= WORK TO BE COMPLETED =
Go over the data and keep only the lines that include "lattice".

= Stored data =
=== Begin Enclosure ===

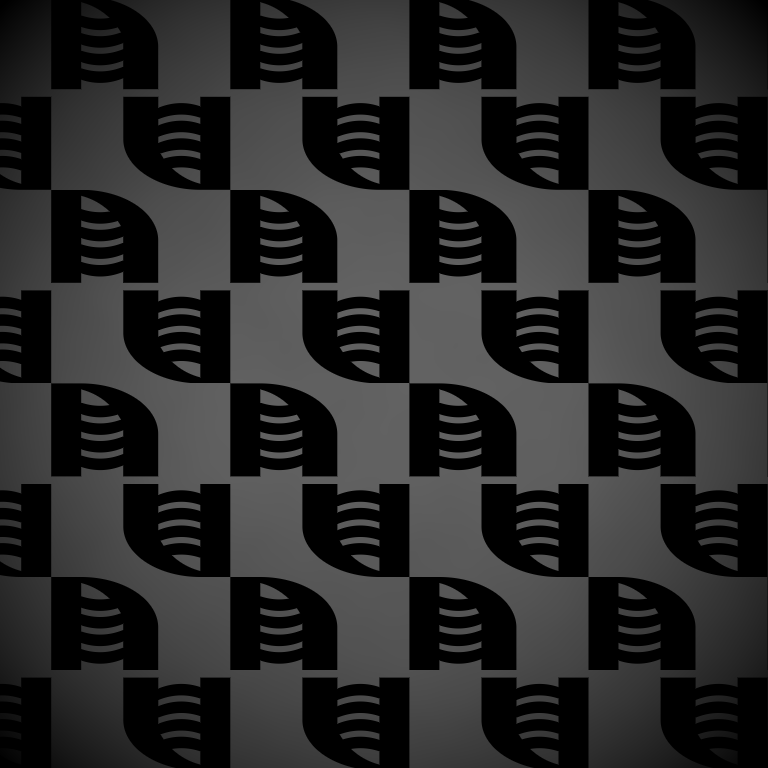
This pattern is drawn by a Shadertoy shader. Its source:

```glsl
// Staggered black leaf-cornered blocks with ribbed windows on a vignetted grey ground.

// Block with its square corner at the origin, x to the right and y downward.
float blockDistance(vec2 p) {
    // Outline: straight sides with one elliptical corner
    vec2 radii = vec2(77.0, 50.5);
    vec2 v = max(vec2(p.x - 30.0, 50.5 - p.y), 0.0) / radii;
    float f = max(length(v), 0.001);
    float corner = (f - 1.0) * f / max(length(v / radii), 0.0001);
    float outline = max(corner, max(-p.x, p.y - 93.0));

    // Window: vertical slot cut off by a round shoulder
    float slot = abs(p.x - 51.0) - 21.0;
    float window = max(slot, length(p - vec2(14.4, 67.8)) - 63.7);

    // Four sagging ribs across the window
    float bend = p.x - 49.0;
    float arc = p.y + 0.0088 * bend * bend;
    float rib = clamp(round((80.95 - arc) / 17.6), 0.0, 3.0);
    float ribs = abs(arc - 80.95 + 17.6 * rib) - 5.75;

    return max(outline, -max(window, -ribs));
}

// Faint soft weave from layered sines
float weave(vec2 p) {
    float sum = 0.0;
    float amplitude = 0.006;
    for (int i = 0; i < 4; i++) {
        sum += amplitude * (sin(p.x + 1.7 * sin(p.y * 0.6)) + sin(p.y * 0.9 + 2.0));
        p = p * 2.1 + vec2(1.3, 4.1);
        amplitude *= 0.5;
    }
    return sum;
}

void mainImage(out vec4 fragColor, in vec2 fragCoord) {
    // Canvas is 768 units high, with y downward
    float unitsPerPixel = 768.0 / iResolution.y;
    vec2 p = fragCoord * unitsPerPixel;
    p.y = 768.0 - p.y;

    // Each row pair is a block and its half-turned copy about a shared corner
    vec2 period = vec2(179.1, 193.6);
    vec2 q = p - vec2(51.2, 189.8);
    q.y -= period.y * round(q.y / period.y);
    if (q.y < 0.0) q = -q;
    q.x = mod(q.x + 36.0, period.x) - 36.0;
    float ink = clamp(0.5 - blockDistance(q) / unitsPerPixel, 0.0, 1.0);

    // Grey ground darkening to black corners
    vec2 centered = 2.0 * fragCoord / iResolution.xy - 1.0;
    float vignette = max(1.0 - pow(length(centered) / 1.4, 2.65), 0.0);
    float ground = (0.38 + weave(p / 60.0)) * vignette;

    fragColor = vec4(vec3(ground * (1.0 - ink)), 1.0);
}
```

=== End Enclosure ===
=== Begin Enclosure ===

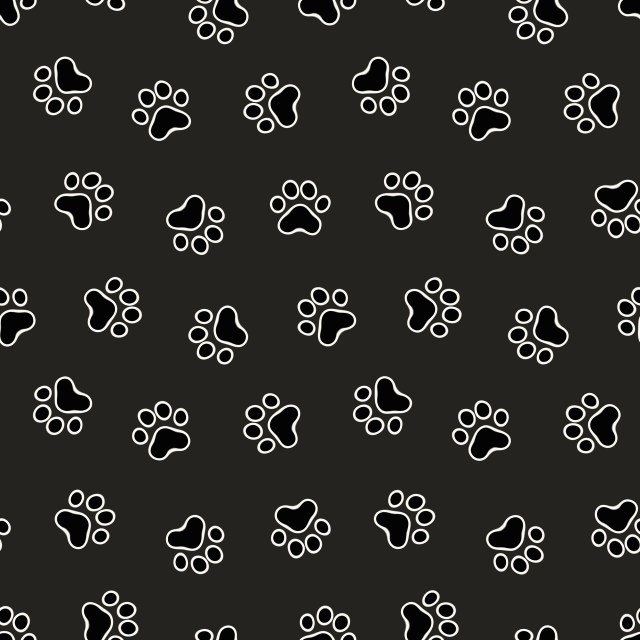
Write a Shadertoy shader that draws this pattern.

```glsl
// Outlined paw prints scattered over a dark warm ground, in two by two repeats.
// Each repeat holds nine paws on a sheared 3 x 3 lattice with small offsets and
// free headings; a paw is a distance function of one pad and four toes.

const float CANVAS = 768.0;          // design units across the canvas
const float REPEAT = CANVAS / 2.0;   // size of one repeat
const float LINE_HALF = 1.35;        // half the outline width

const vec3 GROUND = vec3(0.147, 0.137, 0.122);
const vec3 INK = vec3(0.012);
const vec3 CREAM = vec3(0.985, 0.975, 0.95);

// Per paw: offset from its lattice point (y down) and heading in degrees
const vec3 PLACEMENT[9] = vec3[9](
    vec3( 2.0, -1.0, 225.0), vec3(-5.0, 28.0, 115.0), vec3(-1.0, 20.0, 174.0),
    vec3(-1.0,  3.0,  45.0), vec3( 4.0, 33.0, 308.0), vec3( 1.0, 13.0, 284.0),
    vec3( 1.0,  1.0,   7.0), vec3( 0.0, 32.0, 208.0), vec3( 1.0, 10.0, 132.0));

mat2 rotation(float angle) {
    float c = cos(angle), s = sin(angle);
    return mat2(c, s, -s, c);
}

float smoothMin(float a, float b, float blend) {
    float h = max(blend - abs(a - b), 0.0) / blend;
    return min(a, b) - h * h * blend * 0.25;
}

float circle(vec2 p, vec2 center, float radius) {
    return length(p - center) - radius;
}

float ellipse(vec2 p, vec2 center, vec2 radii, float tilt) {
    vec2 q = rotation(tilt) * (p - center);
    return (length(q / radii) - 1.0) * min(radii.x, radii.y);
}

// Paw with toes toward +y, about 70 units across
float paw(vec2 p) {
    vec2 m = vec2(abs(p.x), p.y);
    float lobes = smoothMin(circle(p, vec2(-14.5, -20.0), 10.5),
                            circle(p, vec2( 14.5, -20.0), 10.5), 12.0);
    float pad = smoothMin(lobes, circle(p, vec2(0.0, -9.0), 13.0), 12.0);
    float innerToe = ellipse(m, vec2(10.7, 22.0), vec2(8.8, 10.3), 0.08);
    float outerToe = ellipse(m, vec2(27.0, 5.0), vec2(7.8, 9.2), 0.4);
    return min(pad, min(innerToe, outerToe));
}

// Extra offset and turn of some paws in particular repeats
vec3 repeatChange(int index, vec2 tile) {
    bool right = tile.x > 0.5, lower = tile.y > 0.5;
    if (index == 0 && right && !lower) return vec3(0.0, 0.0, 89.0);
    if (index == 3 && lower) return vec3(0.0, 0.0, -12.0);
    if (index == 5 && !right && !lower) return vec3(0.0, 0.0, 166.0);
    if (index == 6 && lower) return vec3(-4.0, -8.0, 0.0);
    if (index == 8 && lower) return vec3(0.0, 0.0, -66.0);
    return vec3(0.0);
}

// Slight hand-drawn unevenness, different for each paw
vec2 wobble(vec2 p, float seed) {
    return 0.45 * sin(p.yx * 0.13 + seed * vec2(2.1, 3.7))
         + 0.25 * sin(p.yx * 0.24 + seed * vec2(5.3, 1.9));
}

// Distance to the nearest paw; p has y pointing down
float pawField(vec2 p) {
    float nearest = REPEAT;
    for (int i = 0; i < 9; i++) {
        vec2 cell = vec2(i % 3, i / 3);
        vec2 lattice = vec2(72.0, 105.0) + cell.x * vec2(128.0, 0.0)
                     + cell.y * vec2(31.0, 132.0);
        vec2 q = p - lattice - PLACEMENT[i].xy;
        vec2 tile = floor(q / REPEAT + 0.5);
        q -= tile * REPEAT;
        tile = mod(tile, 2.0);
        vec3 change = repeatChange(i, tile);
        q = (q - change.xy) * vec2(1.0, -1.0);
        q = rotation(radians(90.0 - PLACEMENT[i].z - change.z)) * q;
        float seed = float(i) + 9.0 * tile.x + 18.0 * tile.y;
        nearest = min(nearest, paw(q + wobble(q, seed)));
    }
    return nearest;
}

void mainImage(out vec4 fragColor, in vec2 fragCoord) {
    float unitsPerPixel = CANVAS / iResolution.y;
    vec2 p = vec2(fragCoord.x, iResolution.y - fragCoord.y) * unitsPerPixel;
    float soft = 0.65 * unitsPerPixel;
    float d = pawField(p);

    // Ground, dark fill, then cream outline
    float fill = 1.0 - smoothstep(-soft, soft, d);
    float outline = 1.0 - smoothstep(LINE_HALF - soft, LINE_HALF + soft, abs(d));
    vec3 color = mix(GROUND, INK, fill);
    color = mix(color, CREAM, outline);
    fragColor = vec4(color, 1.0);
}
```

=== End Enclosure ===

= RESPONSE BELOW =
// Each repeat holds nine paws on a sheared 3 x 3 lattice with small offsets and
// Per paw: offset from its lattice point (y down) and heading in degrees
        vec2 lattice = vec2(72.0, 105.0) + cell.x * vec2(128.0, 0.0)
        vec2 q = p - lattice - PLACEMENT[i].xy;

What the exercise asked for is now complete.